- **ASSIGNMENT**: When the string "skin" appears in a line of the records, show the whole line.

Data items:
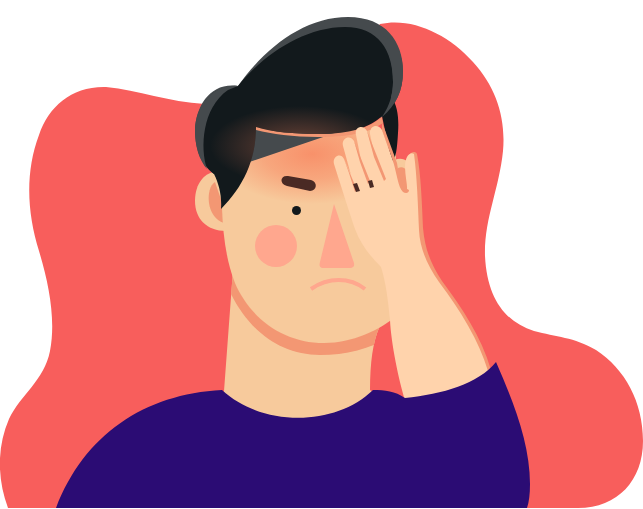
<!DOCTYPE html>
<html lang="en">
<head>
<meta charset="utf-8">
<title>Man with a headache</title>
<style>
:root {
  --paper: #ffffff;
  --coral: #f85e5c;
  --skin: #f7ca9c;
  --hand: #ffd3ac;
  --shade: #f39773;
  --blush: #ffa78e;
  --hair: #12191c;
  --hair-light: #454a4d;
  --brow: #4a2a24;
  --sweater: #2b0c74;
}
html, body { margin: 0; background: var(--paper); overflow: hidden; }
.illustration { display: block; width: 643px; height: 509px; }
.backdrop { fill: var(--coral); }
.skin { fill: var(--skin); }
.hand { fill: var(--hand); }
.shade { fill: var(--shade); }
.blush { fill: var(--blush); }
.hair { fill: var(--hair); }
.hair-light { fill: var(--hair-light); }
.brow { fill: var(--brow); }
.sweater { fill: var(--sweater); }
.mouth { fill: none; stroke: var(--blush); stroke-width: 4; }
</style>
</head>
<body>
<svg class="illustration" viewBox="0 0 643 509" role="img" aria-label="Man with a headache holding his hand to his forehead">
  <defs>
    <radialGradient id="fever">
      <stop offset="0" stop-color="#f8835e" stop-opacity=".8"/>
      <stop offset=".5" stop-color="#f8835e" stop-opacity=".5"/>
      <stop offset="1" stop-color="#f8835e" stop-opacity="0"/>
    </radialGradient>
    <radialGradient id="hair-glow">
      <stop offset="0" stop-color="#f8835e" stop-opacity=".4"/>
      <stop offset="1" stop-color="#f8835e" stop-opacity="0"/>
    </radialGradient>
    <path id="face-shape" d="M222 130H396V316C380 330 352 343 324 343C283 343 250 318 235 283C226 260 223 235 222 208Z"/>
    <path id="neck-shape" d="M233 270L224 391L222 394C262 428 335 428 373 392L370 390C370 362 373 342 379 328L390 300Z"/>
    <path id="hair-shape" d="M221 209C222 196 219 184 214 174C199 163 196 142 197 126C199 104 212 87 232 87L238 86C262 56 303 27 345 27C378 27 393 50 393 82C393 88 392 93 391 97C398 105 399 120 398 133C397 150 396 157 392 164L382 116C370 127 352 134 318 134C294 134 272 132 256 127C256 160 243 187 221 209Z"/>
    <clipPath id="face-clip"><use href="#face-shape"/></clipPath>
    <clipPath id="neck-clip"><use href="#neck-shape"/></clipPath>
    <clipPath id="hair-clip"><use href="#hair-shape"/></clipPath>
  </defs>

  <path class="backdrop" d="M8 508C-3 478-3 447 9 419C21 394 44 381 50 351C56 320 49 284 39 251C27 213 25 172 39 135C49 106 72 86 106 87C139 90 168 102 205 104L300 120L380 24C412 17 448 34 473 62C496 87 506 118 503 151C499 190 484 219 485 256C487 298 505 322 534 331C556 337 574 337 596 350C625 369 643 402 643 441C643 480 618 508 578 508Z"/>

  <g id="neck">
    <use class="skin" href="#neck-shape"/>
    <path class="shade" clip-path="url(#neck-clip)" d="M228 262H400V330C380 346 350 355 320 355C281 355 250 332 231 294Z"/>
  </g>

  <g id="ears">
    <path class="skin" d="M226 173C209 167 195 180 195 201C195 219 207 231 226 231Z"/>
    <path class="shade" d="M215 182C205 188 206 218 224 223V208Z"/>
    <path class="skin" d="M388 164C396 158 402 157 408 162L408 196L388 200Z"/>
    <path class="shade" d="M398 168C402 166 405 168 407 171V192H398Z"/>
  </g>

  <g id="face">
    <use class="skin" href="#face-shape"/>
    <g clip-path="url(#face-clip)">
      <ellipse cx="312" cy="154" rx="96" ry="50" fill="url(#fever)"/>
    </g>
    <circle class="blush" cx="276" cy="246" r="21"/>
    <path class="blush" d="M334 204L354 263Q355 268 350 268H324Q318 268 320 262Z"/>
    <path class="mouth" d="M311 289C328 277 350 277 365 289"/>
    <circle class="hair" cx="296.500" cy="210.500" r="4.500"/>
    <path class="brow" d="M288 176L311 180C318 182 317 191 310 191L287 186C279 184 280 175 288 176Z"/>
  </g>

  <g id="hair">
    <path class="hair-light" d="M214 174C199 163 195 146 195 130C196 105 211 82 238 86C265 48 304 17 348 17C386 17 403 42 403 71C403 91 396 105 382 117Z"/>
    <path class="shade" d="M256 126C272 132 294 134 318 134C352 134 370 127 382 117L383 123C368 133 350 137 318 137C293 137 272 134 256 130Z"/>
    <use class="hair" href="#hair-shape"/>
    <path class="hair-light" d="M380 34C397 42 403 55 403 71C403 91 396 105 382 117C390 105 393 94 393 82C393 62 388 46 380 34Z"/>
    <path class="hair-light" d="M238 86C214 84 196 104 195 130C195 146 199 160 207 169C200 148 202 108 228 90Z"/>
    <ellipse cx="300" cy="146" rx="90" ry="40" fill="url(#hair-glow)" clip-path="url(#hair-clip)"/>
  </g>

  <g id="raised-arm">
    <path class="shade" d="M407 160C409 152 415 150 417 154C421 174 422 205 423 228C425 250 431 264 442 281C462 308 481 336 491 370L482 378L410 230Z"/>
    <path class="hand" d="M334 164C332 156 341 152 344 159L351 175L343 146C341 138 350 134 354 141L362 165L356 135C354 127 363 124 367 131L375 158L370 134C369 126 378 123 382 130L397 172C400 184 402 189 407 193C408 186 405 177 405 166C405 157 410 151 414 154C417 176 418 206 419 230C420 250 428 266 439 282C461 311 479 341 488 371L492 384L405 400C399 381 391 343 390 320C388 300 386 283 381 267C370 256 361 245 355 229C350 214 341 186 334 164Z"/>
    <g class="shade">
      <path d="M344 159L357 190L355 192L349 173Z"/>
      <path d="M354 141L370 181L368 184L360 162Z"/>
      <path d="M367 131L386 179L384 181L374 157Z"/>
      <path d="M382 122L397 163C399 178 404 188 409 190C409 193 406 194 403 192C398 187 397 174 393 161L382 130Z"/>
    </g>
    <path class="brow" d="M353 184L357 183L360 191L356 192Z"/>
    <path class="brow" d="M368 181L372 180L374 187L370 188Z"/>
  </g>

  <path class="sweater" d="M56 508C84 435 144 394 222 390C262 427 335 427 373 390C385 390 395 391 405 398C443 394 478 384 496 362C514 403 530 444 530 484C530 494 529 502 527 508Z"/>
</svg>
</body>
</html>
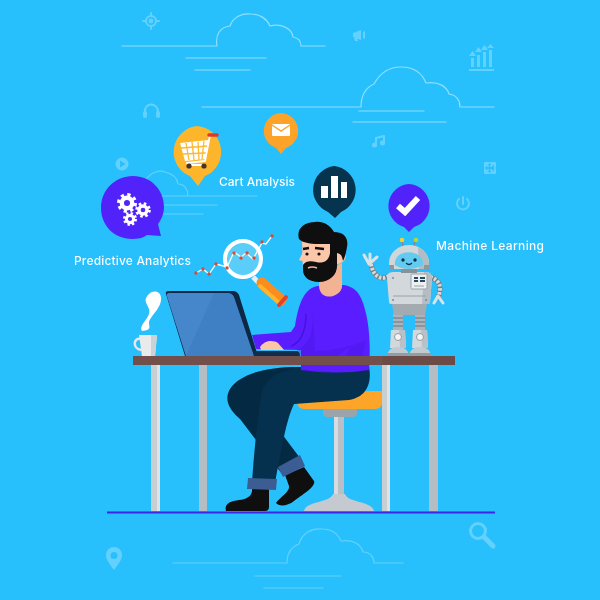
<!DOCTYPE html>
<html lang="en">
<head>
<meta charset="utf-8">
<title>Analytics at work</title>
<style>
:root{--sky:#28c0fc;--line:#8edffe;--faint:#63d1fd;--violet:#5222fb;--shirt:#5a1dff;--shirt-dark:#4513dc;--navy:#06344f;--jeans:#05314f;--jeans-back:#042a43;--amber:#fdb62b;--orange:#fb8c1e;--skin:#fcc6a8;--ink:#100f10;--wood:#6c4a46;--steel:#c9ced3;--steel-dark:#a3abb1;--white:#fff}
html,body{margin:0;padding:0}
body{width:600px;height:600px;overflow:hidden;background:var(--sky)}
svg{display:block}
.cloud{fill:none;stroke:var(--line);stroke-width:1.2;stroke-linecap:round;stroke-linejoin:round}
.cloud.soft{stroke:var(--faint)}
.faint{fill:var(--faint)}
.faint-line{fill:none;stroke:var(--faint);stroke-width:2;stroke-linecap:round;stroke-linejoin:round}
.label{font:500 12px Inter,"Open Sans",sans-serif;fill:var(--white)}
.violet{fill:var(--violet)}.navy{fill:var(--navy)}.amber{fill:var(--amber)}.white{fill:var(--white)}
.steel{fill:var(--steel)}.steel-dark{fill:var(--steel-dark)}.skin{fill:var(--skin)}.ink{fill:var(--ink)}
</style>
</head>
<body>
<svg width="600" height="600" viewBox="0 0 600 600" role="img" aria-label="Man working at a laptop beside a robot, with analytics icons above">
<defs>
  <g id="gear">
    <circle r="5.2" fill="none" stroke="#fff" stroke-width="4.4"/>
    <circle r="8.2" fill="none" stroke="#fff" stroke-width="3.6" stroke-dasharray="3.2 3.24"/>
  </g>
  <g id="robot-leg">
    <rect x="-5" y="0" width="10" height="17" fill="#aab4ba"/>
    <path d="M-5 4H5M-5 8H5M-5 12H5" stroke="#7e8a92" stroke-width="1.4"/>
    <path d="M-7 16H7L8 34H-8Z" fill="#d3d8dc"/>
    <path d="M1 16H7L8 34H2Z" fill="#b9c1c6"/>
    <circle cy="23" r="3.5" fill="#f3f5f6" stroke="#929ca3"/>
    <path d="M-11 42Q-10 33 0 33Q10 33 11 42Z" fill="#c3cacf"/>
    <path d="M-11 39H11V42H-11Z" fill="#929ca3"/>
  </g>
</defs>

<rect width="600" height="600" fill="var(--sky)"/>

<g id="clouds">
  <path class="cloud" d="M122 46H217C215 35 220 27 230 26C233 17 242 13 251 14C260 14 267 19 270 26C282 23 292 29 293 37C299 38 301 42 301 46H325M186 58H266M195 70H250"/>
  <path class="cloud" d="M202 107H361C361 97 365 88 374 84C380 73 390 67 401 67C413 67 422 73 426 83C439 81 447 87 449 94C456 95 460 100 460 107H494M359 111H424M353 122H446"/>
  <path class="cloud soft" d="M141 196H233M146 180C150 172 160 170 165 172C174 174 177 178 178 184C185 184 188 190 188 196H257M163 205H217M163 214H203"/>
  <path class="cloud soft" d="M173 563H287C287 553 291 547 299 544C302 533 312 528 322 529C332 529 338 534 341 541C352 539 361 544 363 552C370 552 374 557 374 563H403M255 576H341M264 588H323"/>
</g>

<g id="background-icons">
  <g id="target" transform="translate(151 21)"><circle class="faint-line" r="5"/><circle class="faint" r="2.4"/><path class="faint-line" d="M0-8V-5M0 5V8M-8 0H-5M5 0H8"/></g>
  <path id="megaphone" class="faint" d="M353 33L361 30V40L353 37ZM354 38H357L358 41H355ZM363 32L365 31V39L363 38Z"/>
  <g id="growth-bars" class="faint"><path d="M471 58H474V67H471ZM477 55H480V67H477ZM483 52H486V67H483ZM489 50H492V67H489ZM469 69H494V71H469ZM469 56L472.5 51L476 56ZM475 52L478.5 47L482 52ZM481 50L484.5 45L488 50ZM487 48L490.5 44L494 48Z"/></g>
  <g id="headphones"><path class="faint-line" d="M145 112C144 102 158 102 158 112" /><rect class="faint" x="143" y="111" width="4" height="7" rx="2"/><rect class="faint" x="156" y="111" width="4" height="7" rx="2"/></g>
  <g id="play"><circle class="faint" cx="122" cy="164" r="6.5"/><path d="M120 160.500L125.500 164L120 167.500Z" fill="var(--sky)"/></g>
  <g id="music"><path class="faint-line" d="M376 145V138L384 136V143"/><circle class="faint" cx="374.500" cy="145" r="2.5"/><circle class="faint" cx="382.500" cy="143" r="2.5"/></g>
  <path id="expand" class="faint-line" d="M485 167V163H489M485 163L488 166M491 163H495V167M494 163L491 166M485 169V173H489M485 173L488 170M491 173H495V169M494 173L491 170"/>
  <path id="power" class="faint-line" d="M459 199A6 6 0 1 0 467 199M463 197V204"/>
  <path id="pin" class="faint" fill-rule="evenodd" d="M114 570C108 562 106 559 106 555A8 8 0 0 1 122 555C122 559 120 562 114 570ZM114 552A3.500 3.500 0 1 0 114 559A3.500 3.500 0 1 0 114 552Z"/>
  <g id="search" fill="none" stroke="var(--faint)"><circle cx="478" cy="531" r="7.500" stroke-width="3"/><path d="M484 537L493 546" stroke-width="5" stroke-linecap="round"/></g>
</g>

<g id="bubble-gears">
  <path class="violet" d="M133 176C151 176 164 190 164 207C164 214 161 220 158 224L161 236L147 235C143 238 138 239 132 239C114 239 101 225 101 208C101 190 115 176 133 176Z"/>
  <use href="#gear" transform="translate(127 203)"/>
  <use href="#gear" transform="translate(143 210) scale(.78)"/>
  <use href="#gear" transform="translate(130 219) scale(.7)"/>
</g>

<g id="bubble-cart">
  <path class="amber" d="M197 126A26 26 0 0 1 205 176L198 186L190 176A26 26 0 0 1 197 126Z"/>
  <path class="white" d="M180 143L209 140L205 159L185 161Z"/>
  <path d="M186 143L189 160M192 142L194 160M198 142L199 160M204 141L202 159M181 148L208 146M183 154L206 153" stroke="#fbb830" stroke-width="1.3"/>
  <path d="M217 135H210L205 161L187 163L188 165H206" fill="none" stroke="#fff" stroke-width="1.8" stroke-linejoin="round"/>
  <path d="M209 135H217" stroke="#dd3a2b" stroke-width="3.5" stroke-linecap="round"/>
  <circle cx="189" cy="166" r="2.600" fill="#46342b"/><circle cx="204" cy="166" r="2.600" fill="#46342b"/>
</g>

<g id="bubble-mail">
  <path d="M281 113A18 18 0 0 1 286 148L281 154L276 148A18 18 0 0 1 281 113Z" fill="#fda329"/>
  <rect class="white" x="272" y="124" width="18" height="12" rx="1"/>
  <path d="M272 125L281 131L290 125" fill="none" stroke="#fda329" stroke-width="1.5"/>
</g>

<g id="bubble-chart">
  <path class="navy" d="M334 166A24 24 0 0 1 341 212L335 218L328 212A24 24 0 0 1 334 166Z"/>
  <path class="white" d="M321 186H328V198H321ZM331 176H338V198H331ZM341 182H347V198H341Z"/>
</g>

<g id="bubble-check">
  <path class="violet" d="M409 184A22 22 0 0 1 414 227L409 232L404 227A22 22 0 0 1 409 184Z"/>
  <path d="M398 206L405 212L418 198" fill="none" stroke="#fff" stroke-width="6"/>
</g>

<g id="labels">
  <text class="label" x="219" y="186" textLength="76">Cart Analysis</text>
  <text class="label" x="74" y="265" textLength="117">Predictive Analytics</text>
  <text class="label" x="436" y="250" textLength="108">Machine Learning</text>
</g>

<g id="trend-magnifier">
  <path d="M253 277L260 284" stroke="#e8eef2" stroke-width="5"/>
  <path d="M262 283L281 300" stroke="var(--orange)" stroke-width="11" stroke-linecap="round"/>
  <path d="M260 286L278 302" stroke="var(--amber)" stroke-width="4" stroke-linecap="round"/>
  <path d="M279 305L286 297" stroke="#e0442c" stroke-width="4" stroke-linecap="round"/>
  <circle cx="243" cy="259" r="18" fill="#5bcdf9" stroke="#fff" stroke-width="4"/>
  <path d="M196 273L203 269L209 274L216 264L227 267L234 252L241 257L246 253L253 259L262 243L266 244L272 236" fill="none" stroke="#fff" stroke-width="1.300"/>
  <g fill="#d94a35"><circle cx="196" cy="273" r="1.700"/><circle cx="203" cy="269" r="1.700"/><circle cx="209" cy="274" r="1.700"/><circle cx="216" cy="264" r="1.700"/><circle cx="227" cy="268" r="1.700"/><circle cx="234" cy="253" r="1.700"/><circle cx="241" cy="258" r="1.700"/><circle cx="247" cy="253" r="1.700"/><circle cx="254" cy="258" r="1.700"/><circle cx="262" cy="242" r="1.700"/><circle cx="272" cy="236" r="1.700"/></g>
</g>

<g id="table-legs">
  <path class="steel" d="M151 365H160V511H151ZM382 365H390V511H382Z"/>
  <path d="M199 365H207V511H199ZM429 365H438V511H429Z" fill="#b4bcc4"/>
  <path d="M157 365H160V511H157ZM387 365H390V511H387Z" fill="#dfe3e6"/>
</g>

<g id="stool">
  <rect x="334" y="412" width="10" height="86" fill="#b9bfc5"/>
  <rect x="334" y="412" width="4" height="86" fill="#d8dce0"/>
  <path d="M323 408H357V413Q357 417 352 417H328Q323 417 323 413Z" fill="#9ca4ab"/>
  <path d="M304 511C306 501 330 503 333 494H345C348 503 372 501 374 511Z" fill="#c5cad0"/>
  <path d="M298 403C302 394 328 391 382 391V404Q381 409 374 409H306Q297 409 298 403Z" fill="#fda528"/>
</g>

<g id="man">
  <g id="back-leg">
    <path d="M303 367C270 366 240 373 230 389C223 401 231 411 240 419L282 474L303 462L264 410L310 397Z" fill="var(--jeans-back)"/>
    <path class="ink" d="M285 475L304 467L314 481C316 486 305 493 294 501C288 506 279 507 276 503C280 497 290 492 289 486Z"/>
    <path d="M278 467L300 455L305 466L283 477Z" fill="#3c5c94"/>
  </g>
  <g id="front-leg">
    <path d="M300 368L369 366C372 383 367 397 349 400L294 404C286 420 281 452 275 483H252C254 449 258 418 261 397C263 381 275 371 300 368Z" fill="var(--jeans)"/>
    <path class="ink" d="M252 488H269V507Q269 511 265 511H226C224 504 230 501 239 500C247 499 253 496 252 488Z"/>
    <path d="M248 478L277 479L276 490L247 489Z" fill="#3c5c94"/>
  </g>
  <g id="torso">
    <path d="M318 286C305 288 299 301 295 326L291 332L252 335L256 349L301 350V370Q336 375 369 370C371 342 369 316 361 298C357 289 350 286 344 285Z" fill="var(--shirt)"/>
    <path d="M313 312C313 336 309 344 297 350L301 356H303L303 370Q318 373 330 372C330 359 345 350 350 347L345 358H362L366 340Q341 351 315 351Z" fill="var(--shirt-dark)" opacity=".35"/>
    <path d="M306 314C306 330 301 343 291 346" fill="none" stroke="var(--shirt-dark)" stroke-width="1.500"/>
  </g>
  <g id="head">
    <path d="M320 272L342 263V286C342 297 320 303 319 286Z" fill="#f3b292"/>
    <path class="skin" d="M302 241H337V271H303Z"/>
    <path class="skin" d="M337 252C347 248 350 262 337 264Z"/>
    <path class="ink" d="M299 239C296 229 304 222 315 222C323 221 330 225 334 232C343 232 349 237 347 247C346 253 345 257 343 261C342 257 342 254 337 253V264C338 274 330 282 319 282C309 282 303 277 303 270V265C306 260 312 261 316 262C323 264 329 261 330 253V244C321 244 304 245 299 239Z"/>
    <path class="skin" d="M303 252L299 260L305 262Z"/>
    <path d="M303 249L309 248M315 248L324 249" stroke="var(--ink)" stroke-width="2.500"/>
    <circle class="ink" cx="307" cy="254" r="1.600"/><circle class="ink" cx="319" cy="254" r="1.600"/>
    <path d="M308 268Q312 266 317 268" fill="none" stroke="#f3b292" stroke-width="1.500"/>
  </g>
</g>

<g id="laptop">
  <path d="M166 294Q165 291 169 291L233 291Q237 291 239 295L258 356H185Z" fill="#0c2846"/>
  <path d="M167 296Q166 293 170 293L228 293Q232 293 234 297L254 356H186Z" fill="#3f80c4"/>
  <path d="M167 296Q166 293 170 293L214 293L186 356Z" fill="#4c8dd0" opacity=".6"/>
  <path d="M253 351H296Q300 351 300 356H254Z" fill="#122d4c"/>
  <path class="skin" d="M260 347C265 340 273 340 278 343L284 350H261Z"/>
</g>

<g id="cup">
  <path d="M142 331C138 325 152 317 149 309C147 303 143 301 148 295C153 289 161 291 161 298C162 308 149 317 149 323C149 327 152 330 142 331Z" fill="#fff"/>
  <path d="M141 339C133 337 132 349 142 350" fill="none" stroke="#e5e8ea" stroke-width="2.500"/>
  <path d="M139 335H157L155 356H142Z" fill="#e8eaec"/>
  <path d="M151 335H157L155 356H151Z" fill="#ccd1d5"/>
</g>

<g id="robot">
  <path d="M403 246L402 241M414 246L415 241" stroke="#7e8a92" stroke-width="1.500"/>
  <circle cx="402" cy="240" r="2.300" fill="#f4cf32"/><circle cx="416" cy="240" r="2.300" fill="#b8d23a"/>
  <use href="#robot-leg" transform="translate(398 314)"/>
  <use href="#robot-leg" transform="translate(420 314)"/>
  <path d="M389 276C381 281 373 276 371 264M430 277C440 280 442 287 438 298" fill="none" stroke="#737f87" stroke-width="5"/>
  <path d="M389 276C381 281 373 276 371 264M430 277C440 280 442 287 438 298" fill="none" stroke="#d6dbdf" stroke-width="4" stroke-dasharray="2.500 1.500"/>
  <path d="M364 255L369 264L377 257M370 254V263M434 303L438 296L443 303" fill="none" stroke="#dce1e4" stroke-width="3" stroke-linecap="round" stroke-linejoin="round"/>
  <path class="steel-dark" d="M391 298H428L425 315H394Z"/>
  <path d="M387 278Q387 272 393 272H426Q432 272 432 278L430 302Q430 304 427 304H392Q389 304 389 302Z" fill="#d3d8dc"/>
  <path d="M424 272H426Q432 272 432 278L430 302Q430 304 427 304H422Z" fill="#b4bdc3"/>
  <rect x="411" y="274" width="16" height="15" rx="1" fill="#edf0f1" stroke="#98a3aa"/>
  <path d="M414 278H418M420 278H425M414 281H418M420 281H425" stroke="#2b4a60" stroke-width="2"/>
  <path d="M414 286H424M393 296H426" stroke="#98a3aa"/>
  <circle cx="393" cy="278" r="1" fill="#7e8a92"/><circle cx="393" cy="300" r="1" fill="#7e8a92"/><circle cx="426" cy="300" r="1" fill="#7e8a92"/>
  <rect x="401" y="267" width="16" height="6" fill="#85929a"/>
  <path d="M389 269V263A20 18 0 0 1 429 263V269Z" fill="#d0d6da"/>
  <path d="M418 247Q429 253 429 263V269H419Z" fill="#b3bcc2"/>
  <path d="M395 265C393 248 424 248 423 265Q416 269 409 269Q401 269 395 265Z" fill="#63cbef"/>
  <path d="M389 265H394V270H389ZM424 265H429V270H424Z" fill="#8d99a1"/>
  <circle class="navy" cx="403" cy="260" r="1.700"/><circle class="navy" cx="415" cy="260" r="1.700"/>
  <path d="M406 263Q409 266 412 263" fill="none" stroke="var(--navy)" stroke-width="1.200"/>
</g>

<g id="tabletop">
  <rect x="133" y="356" width="322" height="9" fill="var(--wood)"/>
  <rect x="133" y="356" width="250" height="9" fill="#795551" opacity=".5"/>
</g>
<path d="M301 365H369V368Q336 374 301 369Z" fill="var(--shirt)"/>
<path id="floor" d="M107 512.500H495" stroke="#3d26ea" stroke-width="2"/>
</svg>
</body>
</html>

- **SOLUTION**:
  --skin: #f7ca9c;
.skin { fill: var(--skin); }
    <use class="skin" href="#neck-shape"/>
    <path class="skin" d="M226 173C209 167 195 180 195 201C195 219 207 231 226 231Z"/>
    <path class="skin" d="M388 164C396 158 402 157 408 162L408 196L388 200Z"/>
    <use class="skin" href="#face-shape"/>
:root{--sky:#28c0fc;--line:#8edffe;--faint:#63d1fd;--violet:#5222fb;--shirt:#5a1dff;--shirt-dark:#4513dc;--navy:#06344f;--jeans:#05314f;--jeans-back:#042a43;--amber:#fdb62b;--orange:#fb8c1e;--skin:#fcc6a8;--ink:#100f10;--wood:#6c4a46;--steel:#c9ced3;--steel-dark:#a3abb1;--white:#fff}
.steel{fill:var(--steel)}.steel-dark{fill:var(--steel-dark)}.skin{fill:var(--skin)}.ink{fill:var(--ink)}
    <path class="skin" d="M302 241H337V271H303Z"/>
    <path class="skin" d="M337 252C347 248 350 262 337 264Z"/>
    <path class="skin" d="M303 252L299 260L305 262Z"/>
  <path class="skin" d="M260 347C265 340 273 340 278 343L284 350H261Z"/>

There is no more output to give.